As chess gets popular in the United States, the opportunity to participate in chess camps or school programs also have increased.
Parents and coaches can us the information from this post to encourage students to actively learn in chess.
Chess programs can be grouped by age or, more commonly, chess levels. Here are three common chess levels:
1. True beginner: learning the rules for the first time
2. Play-at-home level: knows the rules; ready to learn basic tactics and strategies
3. Tournament-play level: competed in tournaments; has been working on chess study; wants to increase chess rating.
Regardless of a student’s chess level, the following five points should be the focus to get the most out of a chess chess program.
• Asking Questions
• Playing Games
• Trying New Ideas
• Teaching Others
• Making Friends
Schools are moving toward more instruction and less interaction. Chess programs should not follow this pattern. Instead, questions during a lecture will bring ideas both for the students and the instructor.

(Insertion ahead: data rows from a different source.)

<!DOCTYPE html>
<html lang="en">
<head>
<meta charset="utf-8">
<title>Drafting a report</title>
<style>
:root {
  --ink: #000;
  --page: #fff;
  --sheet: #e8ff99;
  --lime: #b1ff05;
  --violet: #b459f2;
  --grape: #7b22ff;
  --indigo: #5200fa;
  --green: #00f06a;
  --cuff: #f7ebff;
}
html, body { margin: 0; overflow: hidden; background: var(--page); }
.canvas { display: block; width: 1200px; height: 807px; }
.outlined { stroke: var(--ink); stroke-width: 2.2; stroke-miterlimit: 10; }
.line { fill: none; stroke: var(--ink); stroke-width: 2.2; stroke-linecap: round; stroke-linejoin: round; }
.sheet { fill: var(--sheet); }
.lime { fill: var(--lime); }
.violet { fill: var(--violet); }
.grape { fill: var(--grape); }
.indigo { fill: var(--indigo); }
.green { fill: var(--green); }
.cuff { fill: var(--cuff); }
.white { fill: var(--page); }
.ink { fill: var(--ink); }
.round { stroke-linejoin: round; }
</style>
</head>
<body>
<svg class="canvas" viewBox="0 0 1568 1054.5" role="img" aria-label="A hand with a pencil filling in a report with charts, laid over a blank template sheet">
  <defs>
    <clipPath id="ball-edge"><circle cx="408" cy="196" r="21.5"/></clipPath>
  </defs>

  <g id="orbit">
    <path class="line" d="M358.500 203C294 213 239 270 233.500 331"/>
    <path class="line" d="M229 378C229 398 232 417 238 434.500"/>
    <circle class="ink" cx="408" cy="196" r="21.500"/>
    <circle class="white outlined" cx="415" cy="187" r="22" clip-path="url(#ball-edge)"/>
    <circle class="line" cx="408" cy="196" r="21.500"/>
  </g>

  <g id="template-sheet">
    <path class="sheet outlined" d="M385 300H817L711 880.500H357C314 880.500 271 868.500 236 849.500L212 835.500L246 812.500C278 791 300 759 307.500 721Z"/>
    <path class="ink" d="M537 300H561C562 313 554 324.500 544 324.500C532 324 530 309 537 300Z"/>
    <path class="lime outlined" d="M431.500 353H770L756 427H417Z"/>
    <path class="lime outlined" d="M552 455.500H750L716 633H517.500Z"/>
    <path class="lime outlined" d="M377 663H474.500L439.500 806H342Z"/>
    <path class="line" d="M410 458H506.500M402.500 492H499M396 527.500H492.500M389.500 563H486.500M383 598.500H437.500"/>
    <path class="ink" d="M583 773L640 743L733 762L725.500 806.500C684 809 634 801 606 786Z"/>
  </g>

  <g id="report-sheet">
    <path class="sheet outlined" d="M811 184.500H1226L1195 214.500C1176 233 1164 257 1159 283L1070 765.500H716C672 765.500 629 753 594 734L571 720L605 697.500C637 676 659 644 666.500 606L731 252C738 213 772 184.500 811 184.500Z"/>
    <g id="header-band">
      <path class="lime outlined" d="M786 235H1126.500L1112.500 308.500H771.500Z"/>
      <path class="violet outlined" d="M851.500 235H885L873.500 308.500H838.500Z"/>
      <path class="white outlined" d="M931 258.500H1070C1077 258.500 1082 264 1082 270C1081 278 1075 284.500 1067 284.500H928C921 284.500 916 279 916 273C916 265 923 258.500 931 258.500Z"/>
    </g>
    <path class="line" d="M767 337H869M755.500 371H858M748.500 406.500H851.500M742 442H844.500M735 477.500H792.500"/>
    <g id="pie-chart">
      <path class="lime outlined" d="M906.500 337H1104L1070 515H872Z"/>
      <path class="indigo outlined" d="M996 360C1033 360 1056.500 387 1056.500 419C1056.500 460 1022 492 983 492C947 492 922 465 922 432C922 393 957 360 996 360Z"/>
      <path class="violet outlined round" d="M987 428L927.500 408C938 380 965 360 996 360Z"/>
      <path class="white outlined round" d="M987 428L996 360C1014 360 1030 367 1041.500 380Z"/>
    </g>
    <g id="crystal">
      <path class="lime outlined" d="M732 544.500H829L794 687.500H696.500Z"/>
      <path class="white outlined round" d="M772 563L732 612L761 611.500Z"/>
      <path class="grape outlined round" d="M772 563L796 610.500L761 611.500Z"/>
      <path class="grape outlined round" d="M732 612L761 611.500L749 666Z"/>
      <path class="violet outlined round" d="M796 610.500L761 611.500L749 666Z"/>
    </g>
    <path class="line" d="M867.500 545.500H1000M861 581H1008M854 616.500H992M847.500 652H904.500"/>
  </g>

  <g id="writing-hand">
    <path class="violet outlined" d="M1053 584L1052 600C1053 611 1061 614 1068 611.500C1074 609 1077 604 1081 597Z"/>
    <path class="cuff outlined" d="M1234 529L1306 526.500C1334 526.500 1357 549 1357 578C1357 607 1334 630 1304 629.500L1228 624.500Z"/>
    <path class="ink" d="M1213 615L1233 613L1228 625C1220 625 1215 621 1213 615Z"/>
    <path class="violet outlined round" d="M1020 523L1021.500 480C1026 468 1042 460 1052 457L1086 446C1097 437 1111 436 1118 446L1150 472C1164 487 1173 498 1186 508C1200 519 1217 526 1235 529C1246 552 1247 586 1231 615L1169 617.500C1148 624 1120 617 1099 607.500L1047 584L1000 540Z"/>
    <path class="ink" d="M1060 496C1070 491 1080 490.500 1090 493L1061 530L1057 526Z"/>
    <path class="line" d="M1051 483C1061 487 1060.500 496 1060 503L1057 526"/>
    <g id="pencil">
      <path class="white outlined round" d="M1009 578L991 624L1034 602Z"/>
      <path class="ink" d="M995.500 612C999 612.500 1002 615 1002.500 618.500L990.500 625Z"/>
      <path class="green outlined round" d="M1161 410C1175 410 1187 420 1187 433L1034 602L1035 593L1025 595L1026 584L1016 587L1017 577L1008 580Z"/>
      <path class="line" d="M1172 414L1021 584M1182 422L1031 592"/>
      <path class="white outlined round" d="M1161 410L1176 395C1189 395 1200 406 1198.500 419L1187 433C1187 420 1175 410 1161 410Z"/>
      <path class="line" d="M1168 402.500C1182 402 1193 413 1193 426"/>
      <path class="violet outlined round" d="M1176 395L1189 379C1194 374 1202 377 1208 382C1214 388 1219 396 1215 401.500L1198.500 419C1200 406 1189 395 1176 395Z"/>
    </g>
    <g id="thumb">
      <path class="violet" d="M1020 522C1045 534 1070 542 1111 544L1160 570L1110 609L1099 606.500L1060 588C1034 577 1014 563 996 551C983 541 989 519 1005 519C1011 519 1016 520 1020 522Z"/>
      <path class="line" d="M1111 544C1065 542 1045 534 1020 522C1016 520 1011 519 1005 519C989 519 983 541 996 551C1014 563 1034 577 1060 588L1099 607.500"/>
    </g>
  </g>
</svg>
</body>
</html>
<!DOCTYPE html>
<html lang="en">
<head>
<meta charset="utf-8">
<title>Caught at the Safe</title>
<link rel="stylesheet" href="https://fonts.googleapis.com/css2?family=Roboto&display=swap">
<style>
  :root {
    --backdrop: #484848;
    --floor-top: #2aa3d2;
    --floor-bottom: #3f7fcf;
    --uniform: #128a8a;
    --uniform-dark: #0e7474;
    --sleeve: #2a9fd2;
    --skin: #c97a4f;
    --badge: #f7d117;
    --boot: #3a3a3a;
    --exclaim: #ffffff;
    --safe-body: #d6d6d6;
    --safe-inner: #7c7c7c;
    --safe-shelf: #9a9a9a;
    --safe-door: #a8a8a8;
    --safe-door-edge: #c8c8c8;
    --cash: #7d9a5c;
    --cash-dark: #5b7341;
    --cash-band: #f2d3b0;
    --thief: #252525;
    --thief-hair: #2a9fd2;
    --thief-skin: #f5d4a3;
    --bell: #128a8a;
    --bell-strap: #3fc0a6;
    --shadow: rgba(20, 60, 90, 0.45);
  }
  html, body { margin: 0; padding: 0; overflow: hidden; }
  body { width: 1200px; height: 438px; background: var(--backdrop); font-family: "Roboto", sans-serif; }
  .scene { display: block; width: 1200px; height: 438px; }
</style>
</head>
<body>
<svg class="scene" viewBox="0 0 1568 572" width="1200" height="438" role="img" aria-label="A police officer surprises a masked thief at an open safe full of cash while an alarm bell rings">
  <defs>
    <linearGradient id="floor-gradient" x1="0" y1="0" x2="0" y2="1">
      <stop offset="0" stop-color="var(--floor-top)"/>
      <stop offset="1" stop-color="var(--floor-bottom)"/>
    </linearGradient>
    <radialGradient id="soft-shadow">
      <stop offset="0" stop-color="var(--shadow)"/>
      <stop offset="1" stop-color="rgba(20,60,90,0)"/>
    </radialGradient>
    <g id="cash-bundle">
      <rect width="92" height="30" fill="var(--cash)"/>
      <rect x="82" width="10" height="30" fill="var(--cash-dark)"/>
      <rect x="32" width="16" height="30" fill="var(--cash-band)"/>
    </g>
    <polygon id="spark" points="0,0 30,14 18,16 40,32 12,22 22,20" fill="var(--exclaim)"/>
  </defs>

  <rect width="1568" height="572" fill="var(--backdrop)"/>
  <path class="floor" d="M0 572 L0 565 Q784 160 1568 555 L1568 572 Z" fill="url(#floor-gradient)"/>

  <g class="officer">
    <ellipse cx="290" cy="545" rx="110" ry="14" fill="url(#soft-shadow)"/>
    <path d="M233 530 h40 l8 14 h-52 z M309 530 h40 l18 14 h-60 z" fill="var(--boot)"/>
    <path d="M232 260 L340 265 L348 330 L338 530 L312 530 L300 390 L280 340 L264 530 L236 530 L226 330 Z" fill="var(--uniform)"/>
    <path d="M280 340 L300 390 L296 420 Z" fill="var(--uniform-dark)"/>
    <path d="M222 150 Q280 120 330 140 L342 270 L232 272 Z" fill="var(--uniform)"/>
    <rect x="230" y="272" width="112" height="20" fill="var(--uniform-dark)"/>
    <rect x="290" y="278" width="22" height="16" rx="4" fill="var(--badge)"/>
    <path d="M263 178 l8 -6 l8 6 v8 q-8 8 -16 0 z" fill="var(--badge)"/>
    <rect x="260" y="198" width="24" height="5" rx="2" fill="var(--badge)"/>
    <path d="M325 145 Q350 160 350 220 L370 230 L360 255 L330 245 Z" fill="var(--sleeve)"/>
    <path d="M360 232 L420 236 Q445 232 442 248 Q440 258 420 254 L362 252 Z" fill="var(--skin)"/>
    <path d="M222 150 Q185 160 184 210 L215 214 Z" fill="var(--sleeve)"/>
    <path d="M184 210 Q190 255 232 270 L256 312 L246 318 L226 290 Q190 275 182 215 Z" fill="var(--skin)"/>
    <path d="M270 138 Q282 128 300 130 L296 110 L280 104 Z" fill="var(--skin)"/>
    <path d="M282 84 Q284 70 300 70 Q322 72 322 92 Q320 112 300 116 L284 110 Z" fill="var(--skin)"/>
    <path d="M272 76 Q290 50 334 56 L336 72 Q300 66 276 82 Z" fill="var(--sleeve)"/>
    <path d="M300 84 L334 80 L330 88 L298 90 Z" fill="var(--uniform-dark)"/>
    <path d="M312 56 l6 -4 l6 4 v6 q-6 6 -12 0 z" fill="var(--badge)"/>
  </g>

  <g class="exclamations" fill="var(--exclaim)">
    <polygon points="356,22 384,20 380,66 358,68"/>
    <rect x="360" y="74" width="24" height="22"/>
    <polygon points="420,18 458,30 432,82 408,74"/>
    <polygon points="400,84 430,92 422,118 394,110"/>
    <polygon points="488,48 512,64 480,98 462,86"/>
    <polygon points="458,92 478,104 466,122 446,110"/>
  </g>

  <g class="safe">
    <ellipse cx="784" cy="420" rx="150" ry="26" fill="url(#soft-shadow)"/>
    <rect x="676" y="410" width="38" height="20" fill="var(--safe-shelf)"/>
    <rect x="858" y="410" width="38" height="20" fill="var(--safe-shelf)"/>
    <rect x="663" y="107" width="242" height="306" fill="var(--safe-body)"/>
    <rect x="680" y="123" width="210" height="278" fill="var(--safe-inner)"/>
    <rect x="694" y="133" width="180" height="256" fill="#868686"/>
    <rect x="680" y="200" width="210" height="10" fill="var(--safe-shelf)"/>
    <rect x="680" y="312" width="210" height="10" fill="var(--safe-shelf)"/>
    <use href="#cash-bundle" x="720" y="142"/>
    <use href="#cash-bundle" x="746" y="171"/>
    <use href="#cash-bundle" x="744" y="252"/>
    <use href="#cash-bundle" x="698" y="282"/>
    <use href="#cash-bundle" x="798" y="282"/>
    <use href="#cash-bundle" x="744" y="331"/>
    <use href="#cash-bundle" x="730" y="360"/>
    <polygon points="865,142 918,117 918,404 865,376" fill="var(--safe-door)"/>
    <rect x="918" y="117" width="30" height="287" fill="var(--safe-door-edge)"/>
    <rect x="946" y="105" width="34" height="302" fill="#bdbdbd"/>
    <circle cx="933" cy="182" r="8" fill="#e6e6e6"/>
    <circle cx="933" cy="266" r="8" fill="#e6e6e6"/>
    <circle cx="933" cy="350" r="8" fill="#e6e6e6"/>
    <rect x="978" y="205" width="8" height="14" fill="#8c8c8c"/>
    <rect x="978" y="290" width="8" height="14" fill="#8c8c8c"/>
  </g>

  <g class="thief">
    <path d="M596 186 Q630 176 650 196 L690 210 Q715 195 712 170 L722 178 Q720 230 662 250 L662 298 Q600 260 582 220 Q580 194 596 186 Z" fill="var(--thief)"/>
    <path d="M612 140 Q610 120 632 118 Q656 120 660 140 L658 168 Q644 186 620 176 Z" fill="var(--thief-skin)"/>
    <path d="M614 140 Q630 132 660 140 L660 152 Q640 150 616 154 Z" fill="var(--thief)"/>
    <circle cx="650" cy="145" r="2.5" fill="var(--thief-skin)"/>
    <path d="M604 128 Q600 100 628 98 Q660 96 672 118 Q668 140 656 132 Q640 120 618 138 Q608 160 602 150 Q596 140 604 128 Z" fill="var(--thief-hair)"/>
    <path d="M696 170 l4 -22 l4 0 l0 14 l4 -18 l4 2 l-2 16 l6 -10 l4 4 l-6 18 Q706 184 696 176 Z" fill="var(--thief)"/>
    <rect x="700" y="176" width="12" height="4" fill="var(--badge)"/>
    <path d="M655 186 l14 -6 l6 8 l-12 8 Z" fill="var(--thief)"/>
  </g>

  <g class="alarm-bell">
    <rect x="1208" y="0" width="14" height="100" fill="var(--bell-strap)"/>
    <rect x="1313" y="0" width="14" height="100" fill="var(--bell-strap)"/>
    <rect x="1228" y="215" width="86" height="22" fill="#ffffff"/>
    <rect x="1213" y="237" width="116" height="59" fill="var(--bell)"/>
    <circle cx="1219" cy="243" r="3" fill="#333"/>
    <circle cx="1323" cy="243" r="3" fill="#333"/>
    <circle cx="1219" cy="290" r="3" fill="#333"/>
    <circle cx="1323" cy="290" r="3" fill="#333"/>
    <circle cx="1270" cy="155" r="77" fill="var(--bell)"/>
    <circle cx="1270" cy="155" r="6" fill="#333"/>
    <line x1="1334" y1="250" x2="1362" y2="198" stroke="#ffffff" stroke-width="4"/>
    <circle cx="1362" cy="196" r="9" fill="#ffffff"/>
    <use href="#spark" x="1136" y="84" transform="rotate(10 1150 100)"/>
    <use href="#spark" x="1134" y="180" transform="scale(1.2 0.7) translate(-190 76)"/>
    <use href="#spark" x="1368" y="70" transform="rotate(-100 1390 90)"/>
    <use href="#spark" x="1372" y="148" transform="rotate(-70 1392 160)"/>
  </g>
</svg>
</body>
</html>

It helps to encourage students to answer instructor’s questions without being afraid of being wrong. Questions can be general ones, like questions about chess world champions, chess history, etc. Or they can be knowledge-based, such as how to checkmate with two bishops.
Like many other activities, chess is a numbers game. Grandmasters generally play many more games than a beginner. Chess programs is an opportunity to play multiple games in a day.
A beginner should learn to not be afraid to play against stronger players. This is the chance to train and ask questions. At the same time, playing against less-experienced players is a chance for your child to teach what they know.
Either way, they can use the camp to increase their chess experiences.
Trying new ideas
In my lessons, I ask students to try out ideas at home (online), then learn from these experiences and apply them in tournaments.
Camp or school clubs are the best time to test ideas. If they want to learn a new opening, they can try it during these programs. Then they can ask questions about it.
Not only is this a low-stake environment (results don’t matter as much as in tournaments), but they can also immediately ask for feedback.
If you can’t explain it simply, you don’t understand it well enough.
Encourage a child to teach what they know. We live in an era where knowledge has become more of a commodity, and information can be easily found on the internet.
Not only are they helping others to learn new ideas, they’ll also clarify their own thoughts in the idea. For example, once they have learned how to checkmate with two bishops, showing others the process will only help them to understand it better.
Making new friends
This may be the most important of all. Going to chess camp or club will give a child the opportunity to make new friends with other chess players.
After all, chess is a game that shows off the competitive spirit on the board, and friendships off the board.
When a child interacts with other kids and works with them to solve problems, it will help them work during the camp, and more importantly, form a friendship for their chess careers to come.
Whether your kids are just picking up the game or are ready for tournament play, I hope this post will help you and them to gain the most from any chess programs.